::: Provided entries

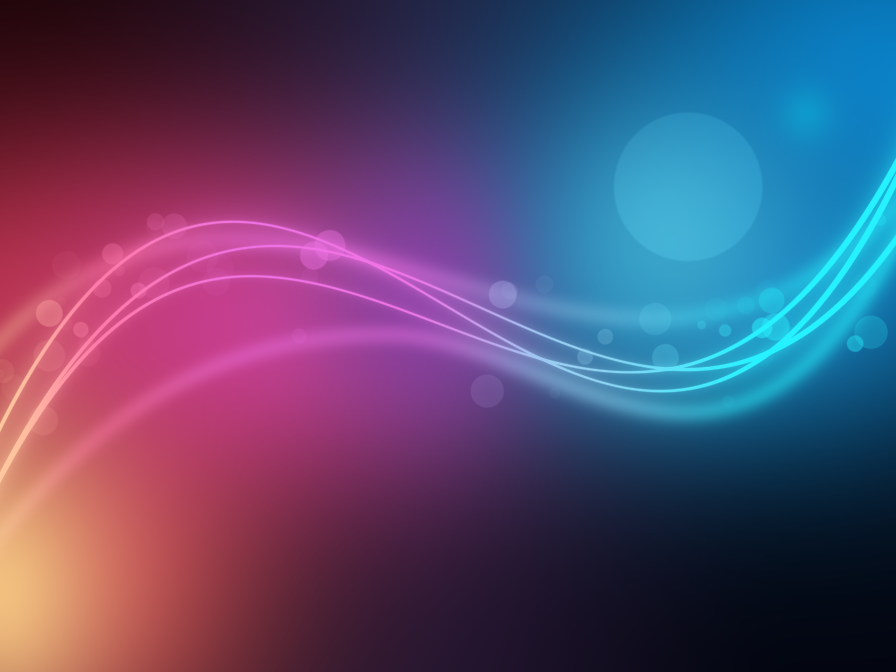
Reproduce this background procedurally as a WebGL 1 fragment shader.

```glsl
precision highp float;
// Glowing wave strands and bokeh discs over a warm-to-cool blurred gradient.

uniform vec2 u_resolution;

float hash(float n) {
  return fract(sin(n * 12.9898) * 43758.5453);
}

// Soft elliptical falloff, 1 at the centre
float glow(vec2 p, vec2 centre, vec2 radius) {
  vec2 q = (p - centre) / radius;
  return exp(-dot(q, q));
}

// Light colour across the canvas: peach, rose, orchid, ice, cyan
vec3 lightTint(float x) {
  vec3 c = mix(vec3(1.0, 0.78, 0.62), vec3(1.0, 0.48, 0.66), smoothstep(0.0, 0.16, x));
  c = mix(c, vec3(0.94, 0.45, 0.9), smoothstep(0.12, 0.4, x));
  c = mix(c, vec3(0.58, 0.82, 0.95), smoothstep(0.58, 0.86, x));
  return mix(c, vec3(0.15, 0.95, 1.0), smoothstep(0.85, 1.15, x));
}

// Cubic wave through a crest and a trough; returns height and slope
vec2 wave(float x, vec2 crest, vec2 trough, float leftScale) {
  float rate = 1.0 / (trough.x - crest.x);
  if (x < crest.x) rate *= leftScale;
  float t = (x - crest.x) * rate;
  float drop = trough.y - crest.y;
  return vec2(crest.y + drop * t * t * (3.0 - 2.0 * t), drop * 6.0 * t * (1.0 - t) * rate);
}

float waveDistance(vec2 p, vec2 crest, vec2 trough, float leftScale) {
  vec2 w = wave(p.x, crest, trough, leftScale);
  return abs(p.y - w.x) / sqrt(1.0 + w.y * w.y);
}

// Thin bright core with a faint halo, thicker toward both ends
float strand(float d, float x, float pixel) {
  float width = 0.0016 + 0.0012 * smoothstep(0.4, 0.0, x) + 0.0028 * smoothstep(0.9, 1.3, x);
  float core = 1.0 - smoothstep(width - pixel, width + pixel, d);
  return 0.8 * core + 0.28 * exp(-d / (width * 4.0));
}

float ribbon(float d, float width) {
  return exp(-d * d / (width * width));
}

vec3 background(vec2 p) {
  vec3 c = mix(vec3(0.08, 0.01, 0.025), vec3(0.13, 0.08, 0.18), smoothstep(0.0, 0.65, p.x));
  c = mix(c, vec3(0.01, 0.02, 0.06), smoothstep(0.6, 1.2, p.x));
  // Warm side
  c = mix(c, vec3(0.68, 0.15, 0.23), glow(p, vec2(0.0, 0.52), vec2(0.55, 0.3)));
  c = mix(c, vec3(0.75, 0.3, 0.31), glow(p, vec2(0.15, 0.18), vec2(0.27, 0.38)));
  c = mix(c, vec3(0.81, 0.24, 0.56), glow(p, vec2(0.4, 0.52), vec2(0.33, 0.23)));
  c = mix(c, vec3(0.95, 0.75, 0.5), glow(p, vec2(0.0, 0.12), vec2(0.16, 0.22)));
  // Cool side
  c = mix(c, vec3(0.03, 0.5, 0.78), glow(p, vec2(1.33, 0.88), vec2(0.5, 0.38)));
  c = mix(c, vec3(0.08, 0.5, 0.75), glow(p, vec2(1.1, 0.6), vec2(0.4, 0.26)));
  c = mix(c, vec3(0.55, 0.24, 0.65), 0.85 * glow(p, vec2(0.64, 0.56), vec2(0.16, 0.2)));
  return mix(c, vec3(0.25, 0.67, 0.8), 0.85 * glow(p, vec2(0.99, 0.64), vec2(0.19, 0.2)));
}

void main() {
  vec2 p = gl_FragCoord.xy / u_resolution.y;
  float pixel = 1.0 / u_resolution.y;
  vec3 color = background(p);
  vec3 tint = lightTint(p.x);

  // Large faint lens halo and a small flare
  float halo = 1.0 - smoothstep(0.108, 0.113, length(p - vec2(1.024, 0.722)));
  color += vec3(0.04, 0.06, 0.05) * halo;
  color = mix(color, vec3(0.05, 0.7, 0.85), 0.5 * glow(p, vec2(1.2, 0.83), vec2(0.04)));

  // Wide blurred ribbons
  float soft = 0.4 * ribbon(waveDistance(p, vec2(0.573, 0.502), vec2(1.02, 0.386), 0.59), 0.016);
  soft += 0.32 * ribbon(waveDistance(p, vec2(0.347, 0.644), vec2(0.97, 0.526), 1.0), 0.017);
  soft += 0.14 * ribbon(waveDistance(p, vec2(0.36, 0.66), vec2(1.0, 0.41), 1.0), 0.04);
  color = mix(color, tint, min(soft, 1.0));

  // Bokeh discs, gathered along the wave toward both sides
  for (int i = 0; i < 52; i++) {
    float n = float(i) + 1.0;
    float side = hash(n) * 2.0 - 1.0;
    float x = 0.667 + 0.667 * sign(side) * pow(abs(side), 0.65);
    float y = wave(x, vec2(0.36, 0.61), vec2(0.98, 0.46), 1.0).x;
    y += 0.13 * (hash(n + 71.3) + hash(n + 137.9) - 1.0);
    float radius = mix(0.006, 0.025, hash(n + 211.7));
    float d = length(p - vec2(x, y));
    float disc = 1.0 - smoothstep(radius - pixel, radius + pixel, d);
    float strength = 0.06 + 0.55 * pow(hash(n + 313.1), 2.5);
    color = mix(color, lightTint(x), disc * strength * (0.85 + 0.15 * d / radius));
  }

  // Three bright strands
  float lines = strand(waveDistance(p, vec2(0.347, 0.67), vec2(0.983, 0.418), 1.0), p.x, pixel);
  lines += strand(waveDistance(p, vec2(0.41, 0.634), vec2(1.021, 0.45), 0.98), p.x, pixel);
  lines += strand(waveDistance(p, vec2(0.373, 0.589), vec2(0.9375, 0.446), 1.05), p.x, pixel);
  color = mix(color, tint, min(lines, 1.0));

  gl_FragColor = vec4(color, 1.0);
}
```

::::::

> _Work to complete_
Could you copy the lines above exactly and skip the images?

> _Result_
Reproduce this background procedurally as a WebGL 1 fragment shader.

```glsl
precision highp float;
// Glowing wave strands and bokeh discs over a warm-to-cool blurred gradient.

uniform vec2 u_resolution;

float hash(float n) {
  return fract(sin(n * 12.9898) * 43758.5453);
}

// Soft elliptical falloff, 1 at the centre
float glow(vec2 p, vec2 centre, vec2 radius) {
  vec2 q = (p - centre) / radius;
  return exp(-dot(q, q));
}

// Light colour across the canvas: peach, rose, orchid, ice, cyan
vec3 lightTint(float x) {
  vec3 c = mix(vec3(1.0, 0.78, 0.62), vec3(1.0, 0.48, 0.66), smoothstep(0.0, 0.16, x));
  c = mix(c, vec3(0.94, 0.45, 0.9), smoothstep(0.12, 0.4, x));
  c = mix(c, vec3(0.58, 0.82, 0.95), smoothstep(0.58, 0.86, x));
  return mix(c, vec3(0.15, 0.95, 1.0), smoothstep(0.85, 1.15, x));
}

// Cubic wave through a crest and a trough; returns height and slope
vec2 wave(float x, vec2 crest, vec2 trough, float leftScale) {
  float rate = 1.0 / (trough.x - crest.x);
  if (x < crest.x) rate *= leftScale;
  float t = (x - crest.x) * rate;
  float drop = trough.y - crest.y;
  return vec2(crest.y + drop * t * t * (3.0 - 2.0 * t), drop * 6.0 * t * (1.0 - t) * rate);
}

float waveDistance(vec2 p, vec2 crest, vec2 trough, float leftScale) {
  vec2 w = wave(p.x, crest, trough, leftScale);
  return abs(p.y - w.x) / sqrt(1.0 + w.y * w.y);
}

// Thin bright core with a faint halo, thicker toward both ends
float strand(float d, float x, float pixel) {
  float width = 0.0016 + 0.0012 * smoothstep(0.4, 0.0, x) + 0.0028 * smoothstep(0.9, 1.3, x);
  float core = 1.0 - smoothstep(width - pixel, width + pixel, d);
  return 0.8 * core + 0.28 * exp(-d / (width * 4.0));
}

float ribbon(float d, float width) {
  return exp(-d * d / (width * width));
}

vec3 background(vec2 p) {
  vec3 c = mix(vec3(0.08, 0.01, 0.025), vec3(0.13, 0.08, 0.18), smoothstep(0.0, 0.65, p.x));
  c = mix(c, vec3(0.01, 0.02, 0.06), smoothstep(0.6, 1.2, p.x));
  // Warm side
  c = mix(c, vec3(0.68, 0.15, 0.23), glow(p, vec2(0.0, 0.52), vec2(0.55, 0.3)));
  c = mix(c, vec3(0.75, 0.3, 0.31), glow(p, vec2(0.15, 0.18), vec2(0.27, 0.38)));
  c = mix(c, vec3(0.81, 0.24, 0.56), glow(p, vec2(0.4, 0.52), vec2(0.33, 0.23)));
  c = mix(c, vec3(0.95, 0.75, 0.5), glow(p, vec2(0.0, 0.12), vec2(0.16, 0.22)));
  // Cool side
  c = mix(c, vec3(0.03, 0.5, 0.78), glow(p, vec2(1.33, 0.88), vec2(0.5, 0.38)));
  c = mix(c, vec3(0.08, 0.5, 0.75), glow(p, vec2(1.1, 0.6), vec2(0.4, 0.26)));
  c = mix(c, vec3(0.55, 0.24, 0.65), 0.85 * glow(p, vec2(0.64, 0.56), vec2(0.16, 0.2)));
  return mix(c, vec3(0.25, 0.67, 0.8), 0.85 * glow(p, vec2(0.99, 0.64), vec2(0.19, 0.2)));
}

void main() {
  vec2 p = gl_FragCoord.xy / u_resolution.y;
  float pixel = 1.0 / u_resolution.y;
  vec3 color = background(p);
  vec3 tint = lightTint(p.x);

  // Large faint lens halo and a small flare
  float halo = 1.0 - smoothstep(0.108, 0.113, length(p - vec2(1.024, 0.722)));
  color += vec3(0.04, 0.06, 0.05) * halo;
  color = mix(color, vec3(0.05, 0.7, 0.85), 0.5 * glow(p, vec2(1.2, 0.83), vec2(0.04)));

  // Wide blurred ribbons
  float soft = 0.4 * ribbon(waveDistance(p, vec2(0.573, 0.502), vec2(1.02, 0.386), 0.59), 0.016);
  soft += 0.32 * ribbon(waveDistance(p, vec2(0.347, 0.644), vec2(0.97, 0.526), 1.0), 0.017);
  soft += 0.14 * ribbon(waveDistance(p, vec2(0.36, 0.66), vec2(1.0, 0.41), 1.0), 0.04);
  color = mix(color, tint, min(soft, 1.0));

  // Bokeh discs, gathered along the wave toward both sides
  for (int i = 0; i < 52; i++) {
    float n = float(i) + 1.0;
    float side = hash(n) * 2.0 - 1.0;
    float x = 0.667 + 0.667 * sign(side) * pow(abs(side), 0.65);
    float y = wave(x, vec2(0.36, 0.61), vec2(0.98, 0.46), 1.0).x;
    y += 0.13 * (hash(n + 71.3) + hash(n + 137.9) - 1.0);
    float radius = mix(0.006, 0.025, hash(n + 211.7));
    float d = length(p - vec2(x, y));
    float disc = 1.0 - smoothstep(radius - pixel, radius + pixel, d);
    float strength = 0.06 + 0.55 * pow(hash(n + 313.1), 2.5);
    color = mix(color, lightTint(x), disc * strength * (0.85 + 0.15 * d / radius));
  }

  // Three bright strands
  float lines = strand(waveDistance(p, vec2(0.347, 0.67), vec2(0.983, 0.418), 1.0), p.x, pixel);
  lines += strand(waveDistance(p, vec2(0.41, 0.634), vec2(1.021, 0.45), 0.98), p.x, pixel);
  lines += strand(waveDistance(p, vec2(0.373, 0.589), vec2(0.9375, 0.446), 1.05), p.x, pixel);
  color = mix(color, tint, min(lines, 1.0));

  gl_FragColor = vec4(color, 1.0);
}
```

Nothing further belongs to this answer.